Two stories in the Star Tribune the other day bumped into each other and made me think. The first, "GOP works to salvage health care plan" (March 15), concerns the raging national debate regarding repeal and replacement of the Affordable Care Act, and the analysis of the new Republican plan done by the Congressional Budget Office.
Nobody knows for sure the actual number of people who will lose their insurance under that new plan, or the shift in burden it will bring from one population to another, or how much the deficit will be reduced. But all would agree that they are all large numbers.
The Republican plan underscores an essential American truth regarding an individual's right to choose — in this case the right for an ostensibly healthy citizen to choose not to purchase health care coverage.

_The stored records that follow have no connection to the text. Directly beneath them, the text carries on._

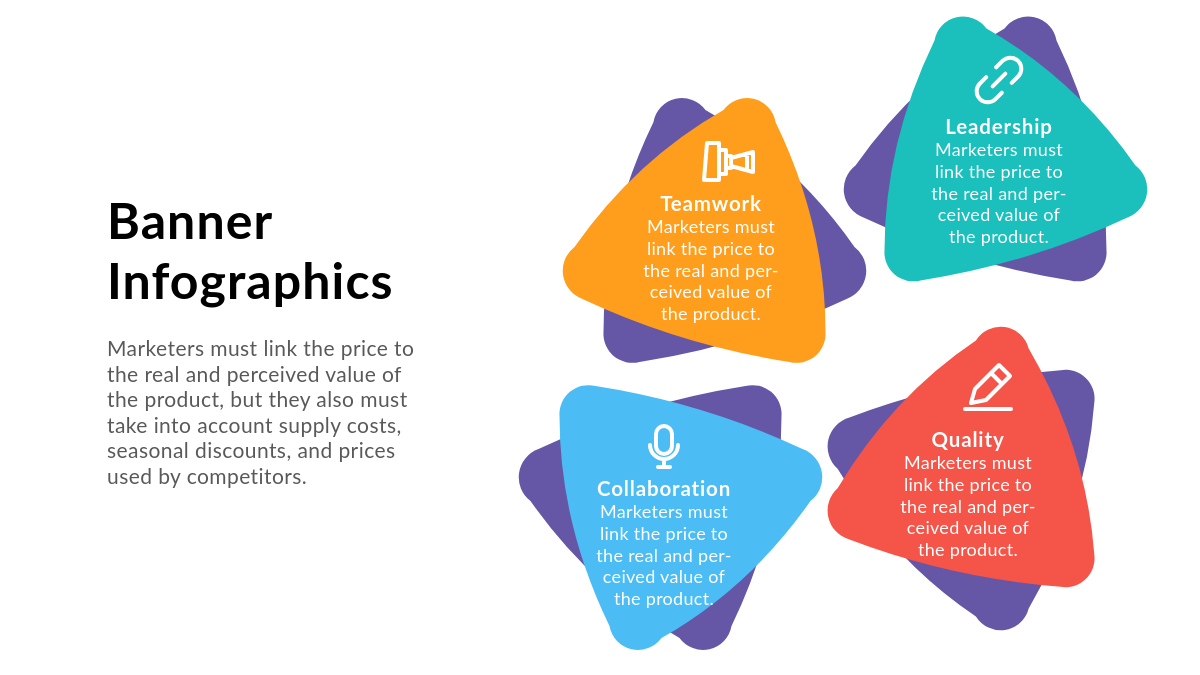
<!DOCTYPE html>
<html lang="en">
<head>
<meta charset="utf-8">
<title>Banner Infographics</title>
<style>
:root {
  --paper: #ffffff;
  --ink: #000000;
  --body: #595959;
  --violet: #6657a6;
  --orange: #ff9e1c;
  --teal: #1bbfbc;
  --blue: #4bbdf4;
  --red: #f55449;
}
* { box-sizing: border-box; margin: 0; padding: 0; }
html, body { width: 1200px; height: 675px; overflow: hidden; background: var(--paper); }
body { font-family: Lato, "Open Sans", sans-serif; }
.slide { position: relative; width: 1200px; height: 675px; overflow: hidden; }
.intro { display: flex; flex-direction: column; gap: 25px; width: 440px; padding: 190px 0 0 107px; white-space: nowrap; }
.intro h1 { font-size: 50px; line-height: 60px; font-weight: 700; letter-spacing: 1.1px; color: var(--ink); }
.intro p { font-size: 21px; line-height: 25.6px; letter-spacing: 0.43px; color: var(--body); }
.shapes { position: absolute; left: 0; top: 0; }
.backing { fill: var(--violet); }
.icon { fill: none; stroke: var(--paper); stroke-width: 4; stroke-linecap: round; stroke-linejoin: round; }
.card { position: absolute; width: 180px; text-align: center; white-space: nowrap; color: var(--paper); }
.card h2 { font-size: 20.5px; line-height: 26px; font-weight: 700; letter-spacing: 0.85px; }
.card p { font-size: 18px; line-height: 21.8px; letter-spacing: 0.3px; }
.teamwork { left: 621px; top: 190px; }
.leadership { left: 909px; top: 113px; }
.collaboration { left: 574px; top: 475px; }
.quality { left: 878px; top: 426px; }
</style>
</head>
<body>
<main class="slide">
  <header class="intro">
    <h1>Banner<br>Infographics</h1>
    <p>Marketers must link the price to<br>the real and perceived value of<br>the product, but they also must<br>take into account supply costs,<br>seasonal discounts, and prices<br>used by competitors.</p>
  </header>

  <svg class="shapes" width="1200" height="675" viewBox="0 0 1200 675" aria-hidden="true">
    <defs>
      <path id="triangle" d="M-140 17Q-79 -70 9 -120A29 29 0 0 1 61 -108Q111 -5 111 102A29 29 0 0 1 75 132Q-34 115 -132 69A30 30 0 0 1 -140 17Z"/>
      <path id="link-half" d="M7 -11H16A11 11 0 0 1 16 11H7"/>
    </defs>

    <g id="teamwork-shape" transform="translate(714.5 230)">
      <use href="#triangle" class="backing" transform="scale(-1 1)"/>
      <use href="#triangle" fill="var(--orange)"/>
    </g>
    <g id="leadership-shape" transform="translate(995.5 148.5)">
      <use href="#triangle" class="backing"/>
      <use href="#triangle" fill="var(--teal)" transform="scale(-1 1)"/>
    </g>
    <g id="collaboration-shape" transform="translate(670.5 518)">
      <use href="#triangle" class="backing" transform="scale(1 -1)"/>
      <use href="#triangle" fill="var(--blue)" transform="rotate(180)"/>
    </g>
    <g id="quality-shape">
      <use href="#triangle" class="backing" transform="translate(0 957) scale(1 -1) translate(974 475) rotate(-4.3) translate(3 -14)"/>
      <use href="#triangle" fill="var(--red)" transform="translate(974 475) rotate(-4.3) translate(3 -14)"/>
    </g>

    <g id="lens-icon" class="icon" stroke-width="3">
      <path d="M707 143H719V180H704ZM719 150H726V174H719M726 156H731V168H726M731 158L753 152V172L731 166M747 154V170"/>
    </g>
    <g id="link-icon" class="icon" transform="translate(999 80) rotate(-45)">
      <use href="#link-half"/>
      <use href="#link-half" transform="scale(-1 1)"/>
      <line x1="-9" y1="0" x2="9" y2="0"/>
    </g>
    <g id="microphone-icon" class="icon">
      <rect x="656" y="426" width="16" height="28" rx="8"/>
      <path d="M650 445A14 14 0 0 0 678 445M664 459V467M658 467H670"/>
    </g>
    <g id="pencil-icon" class="icon">
      <path d="M971 403L975 389L999 365L1010 376L986 400ZM991 373L1002 384M965 409H1011"/>
    </g>
  </svg>

  <article class="card teamwork">
    <h2>Teamwork</h2>
    <p>Marketers must<br>link the price to<br>the real and per-<br>ceived value of<br>the product.</p>
  </article>
  <article class="card leadership">
    <h2>Leadership</h2>
    <p>Marketers must<br>link the price to<br>the real and per-<br>ceived value of<br>the product.</p>
  </article>
  <article class="card collaboration">
    <h2>Collaboration</h2>
    <p>Marketers must<br>link the price to<br>the real and per-<br>ceived value of<br>the product.</p>
  </article>
  <article class="card quality">
    <h2>Quality</h2>
    <p>Marketers must<br>link the price to<br>the real and per-<br>ceived value of<br>the product.</p>
  </article>
</main>
</body>
</html>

There is much debate over the impact this freedom of choice will have on overall insurance costs, although a general understanding is that costs will go up for those who choose coverage. That is a basic and irrefutable tenet of the concept of insurance — smaller pool, higher costs.
The question I have not heard debated is what happens when those who choose to stay out of coverage get sick. Let's say the number who lose/choose not to be covered is 24 million. We all know that, actuarially, some not-insignificant percentage of them will become sick. Not even the most callous Tea Party Republican will argue that they made their choice and need to live with it (or die with it, as the case may be). We have laws and we have history that tell us they will be admitted to the hospital, will undergo tests and procedures, and there will be a bill.

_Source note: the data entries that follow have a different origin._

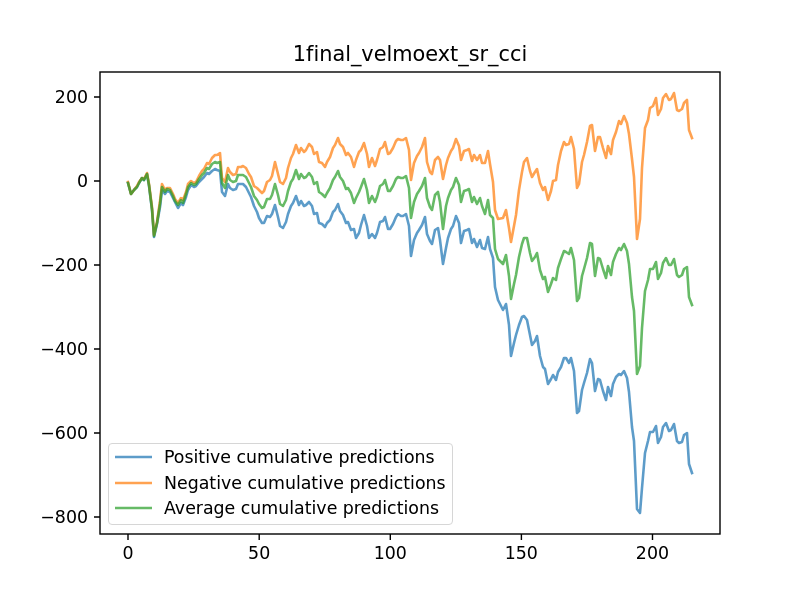
<!DOCTYPE html>
<html lang="en">
<head>
<meta charset="utf-8">
<title>Cumulative predictions</title>
<style>
:root { --paper: #fff; --ink: #000; --positive: #1f77b4; --negative: #ff7f0e; --average: #2ca02c; --frame: #d6d6d6; }
* { box-sizing: border-box; }
html, body { margin: 0; overflow: hidden; }
.chart { position: relative; width: 801px; height: 600px; overflow: hidden; background: var(--paper); color: var(--ink); font: 17.36px/20px "DejaVu Sans", sans-serif; font-variant-ligatures: none; }
.plot { position: absolute; inset: 0; }
.axes { fill: none; stroke: var(--ink); stroke-width: 1.4; }
.series polyline { fill: none; stroke-width: 2.6; stroke-linejoin: round; stroke-linecap: square; }
.positive, .negative, .average { stroke-opacity: .72; }
.positive { stroke: var(--positive); }
.negative { stroke: var(--negative); }
.average { stroke: var(--average); }
h1 { position: absolute; left: 100px; top: 42px; width: 620px; margin: 0; text-align: center; font-size: 20.83px; line-height: 25px; font-weight: 400; }
.y-labels { position: absolute; left: 0; top: 55px; width: 88px; display: grid; grid-template-rows: repeat(6, 84px); align-items: center; justify-items: end; }
.x-labels { position: absolute; left: 62.5px; top: 543px; display: grid; grid-template-columns: repeat(5, 131.1px); justify-items: center; }
.legend { position: absolute; left: 108px; top: 443px; width: 345px; height: 82px; margin: 0; padding: 0.5px 6px; list-style: none; display: grid; grid-template-rows: repeat(3, 25.5px); align-items: center; border: 1.7px solid var(--frame); border-radius: 4px; background: var(--paper); }
.legend li { display: flex; align-items: center; gap: 12px; white-space: nowrap; }
.legend svg { flex: none; width: 37px; height: 4px; stroke-width: 2.6; }
</style>
</head>
<body>
<main class="chart">
  <h1>1final_velmoext_sr_cci</h1>
  <svg class="plot" width="801" height="600" viewBox="0 0 801 600" role="img" aria-label="Line chart of positive, negative and average cumulative predictions">
    <g class="series">
      <polyline class="positive" points="128,183 131,194 134,190 137,187 139,183 142,178 144,180 147,174 149,186 152,210 154,237 157,224 160,207 162,190 165,194 167,191 170,192 173,198 175,202 178,208 181,203 183,205 186,197 188,190 191,185 194,187 196,186 199,182 202,179 204,177 207,173 209,174 212,171 215,169 217,170 220,171 222,192 225,196 228,184 230,188 233,190 236,189 238,184 241,184 243,184 246,187 249,193 251,197 254,206 257,212 259,218 262,223 264,223 267,216 270,217 272,214 275,205 278,217 280,226 283,228 286,222 288,214 291,206 293,203 296,196 299,205 301,201 304,206 306,205 309,202 312,206 314,214 317,213 319,223 322,224 325,227 327,223 330,220 333,212 335,210 338,204 340,211 343,215 346,223 348,222 351,230 354,229 356,238 359,233 361,225 364,215 367,226 369,238 372,234 375,238 377,233 380,222 383,221 385,217 388,229 390,229 393,224 396,217 398,214 401,216 403,216 406,214 409,226 411,256 414,240 417,233 419,230 422,225 425,217 427,234 430,241 432,244 435,230 438,228 440,240 443,264 446,248 448,238 451,229 453,226 456,216 459,223 461,243 464,231 467,230 469,229 472,243 474,239 477,247 480,240 482,248 485,249 488,237 490,249 493,258 495,287 498,300 501,306 503,310 506,304 509,325 511,356 514,343 516,335 519,325 522,317 524,316 527,320 530,335 532,345 535,341 537,336 540,356 543,367 545,369 548,384 551,379 553,375 556,380 558,372 561,367 564,358 566,358 569,363 571,358 574,371 577,413 579,411 582,390 584,383 587,373 590,359 592,363 595,391 598,379 600,380 603,391 606,400 608,387 611,396 613,384 616,377 619,374 621,375 624,371 627,378 629,392 632,427 634,441 637,509 640,513 642,488 645,453 648,441 650,432 653,432 656,426 658,443 661,437 663,427 666,423 669,431 671,430 674,424 677,441 679,443 682,442 684,435 687,433 689,464 692,473"/>
      <polyline class="negative" points="128,182 131,194 134,190 137,186 139,182 142,178 144,179 147,173 149,184 152,207 154,235 157,222 160,201 162,184 165,190 167,188 170,188 173,194 175,199 178,203 181,198 183,200 186,192 188,184 191,181 194,183 196,182 199,176 202,171 204,169 207,163 209,164 212,158 215,155 217,155 220,153 222,178 225,182 228,168 230,172 233,175 236,174 238,167 241,167 243,166 246,168 249,174 251,177 254,186 257,188 259,190 262,193 264,191 267,182 270,180 272,176 275,162 278,174 280,182 283,184 286,178 288,168 291,158 293,154 296,145 299,153 301,148 304,152 306,150 309,144 312,147 314,154 317,152 319,162 322,163 325,167 327,162 330,157 333,148 335,145 338,138 340,144 343,147 346,155 348,153 351,157 354,167 356,160 359,152 361,150 364,143 367,154 369,167 372,158 375,166 377,160 380,149 383,147 385,142 388,154 390,153 393,148 396,141 398,139 401,140 403,140 406,138 409,150 411,180 414,163 417,156 419,153 422,147 425,138 427,162 430,172 432,174 435,160 438,157 440,160 443,179 446,165 448,158 451,151 453,148 456,139 459,146 461,160 464,151 467,150 469,149 472,161 474,155 477,160 480,155 482,163 485,163 488,151 490,164 493,182 495,210 498,219 503,218 506,210 509,228 511,242 514,226 516,215 519,190 522,172 524,162 527,158 530,171 532,177 535,172 537,169 540,183 543,190 545,187 548,200 551,191 553,181 556,180 558,165 561,151 564,142 566,145 569,144 571,137 574,149 577,188 579,184 582,162 584,155 587,142 590,126 592,125 595,151 598,137 600,137 603,148 606,158 608,146 611,154 613,140 616,132 619,121 621,124 624,116 627,123 629,134 632,159 634,177 637,239 640,219 642,168 645,128 648,120 650,108 653,106 656,98 658,115 661,109 663,98 666,94 669,100 671,99 674,93 677,110 679,111 682,109 684,103 687,100 689,130 692,138"/>
      <polyline class="average" points="128,183 131,194 134,190 137,187 139,183 142,178 144,180 147,174 149,185 152,209 154,236 157,223 160,204 162,187 165,192 167,189 170,190 173,196 175,201 178,205 181,200 183,203 186,194 188,187 191,183 194,185 196,184 199,179 202,175 204,173 207,168 209,169 212,164 215,162 217,163 220,162 222,183 225,188 228,175 230,180 233,182 236,181 238,175 241,175 243,175 246,177 249,183 251,187 254,196 257,200 259,204 262,208 264,207 267,199 270,199 272,195 275,184 278,195 280,204 283,206 286,200 288,191 291,182 293,179 296,170 299,179 301,174 304,178 306,177 309,173 312,177 314,184 317,182 319,192 322,194 325,197 327,193 330,188 333,180 335,177 338,171 340,177 343,181 346,189 348,188 351,193 354,203 356,198 359,192 361,187 364,179 367,190 369,203 372,196 375,202 377,197 380,186 383,184 385,180 388,191 390,191 393,186 396,179 398,177 401,178 403,178 406,176 409,188 411,218 414,202 417,194 419,191 422,186 425,178 427,198 430,207 432,210 435,195 438,192 440,202 443,229 446,206 448,198 451,190 453,187 456,178 459,185 461,202 464,191 467,190 469,189 472,202 474,197 477,204 480,198 482,206 485,214 488,200 490,215 493,218 495,249 498,259 501,262 503,264 506,255 509,276 511,299 514,284 516,275 519,257 522,244 524,238 527,238 530,253 532,261 535,257 537,253 540,270 543,279 545,277 548,292 551,284 553,278 556,280 558,268 561,259 564,251 566,252 569,254 571,248 574,260 577,301 579,298 582,276 584,269 587,258 590,243 592,244 595,276 598,258 600,259 603,269 606,278 608,266 611,275 613,262 616,254 619,248 621,250 624,244 627,251 629,264 632,297 634,311 637,374 640,366 642,328 645,291 648,280 650,269 653,269 656,262 658,279 661,273 663,263 666,258 669,265 671,265 674,259 677,275 679,277 682,275 684,269 687,267 689,297 692,305"/>
    </g>
    <g class="axes">
      <rect x="100" y="72" width="620" height="462"/>
      <path d="M94 97h6M94 181h6M94 265h6M94 349h6M94 433h6M94 517h6M128 534v6M259.2 534v6M390.3 534v6M521.4 534v6M652.5 534v6"/>
    </g>
  </svg>
  <div class="y-labels"><span>200</span><span>0</span><span>−200</span><span>−400</span><span>−600</span><span>−800</span></div>
  <div class="x-labels"><span>0</span><span>50</span><span>100</span><span>150</span><span>200</span></div>
  <ul class="legend">
    <li><svg class="positive" viewBox="0 0 37 4" aria-hidden="true"><line x1="0" y1="2" x2="37" y2="2"/></svg>Positive cumulative predictions</li>
    <li><svg class="negative" viewBox="0 0 37 4" aria-hidden="true"><line x1="0" y1="2" x2="37" y2="2"/></svg>Negative cumulative predictions</li>
    <li><svg class="average" viewBox="0 0 37 4" aria-hidden="true"><line x1="0" y1="2" x2="37" y2="2"/></svg>Average cumulative predictions</li>
  </ul>
</main>
</body>
</html>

We all pay that bill. So what started as choice for the young and healthy becomes a real and collectible bill for the rest of us.
For those who pay the added expense of an unbalanced insurance market the cost of care becomes burdensome. Burdensome such that some postpone or forgo that screening mammogram or the colonoscopy at 50, or choose not to have that small lump looked at because deductibles are so high that people are essentially funding their own primary care.
What happens to us then? Again, actuarially, some of us pay the price, breast cancers go undiagnosed, polyps turn to cancer and lumps are seen too late to treat.
These are the unintended consequences of personal choice. A hefty price to lower the deficit.
A second article in the paper that morning, "Private payers get priority at Mayo," quoted the CEO of Mayo Clinic indicating that, all things being equal, the clinic will "give preference to patients with private insurance over those with lower-paying Medicaid or Medicare coverage."
I do understand the business model that depends upon a particular payer mix to maintain sound financial performance. I also see the well-worn slippery slope inherent in policies that compare patients and provide service based on criteria such as private, employer-sponsored insurance vs. Medicaid and Medicare.
I'm a nurse by training and I cannot remember two patients who, "all things being equal," were the same. When Mayo came to the Minnesota Legislature hat in hand to ask for state-sponsored support for a "Destination Medical Center," I don't remember taxpaying citizens being asked: All things being equal, would you like your tax dollars to go to the Mayo Clinic or to your neighborhood community clinic or Hennepin County Medical Center?
Life is full of polarities. The principle of freedom of choice has been key to making this a great country — but not at the price called for in the Republican plan. And while it doesn't make any difference how an organization desires to provide its services if its business model is not sustainable, a sustainable business model falters if it does not honor its mission of ensuring "the patient comes first."
Thomas R. Gilliam is a senior lecturer and administrator in the School of Public Health at the University of Minnesota.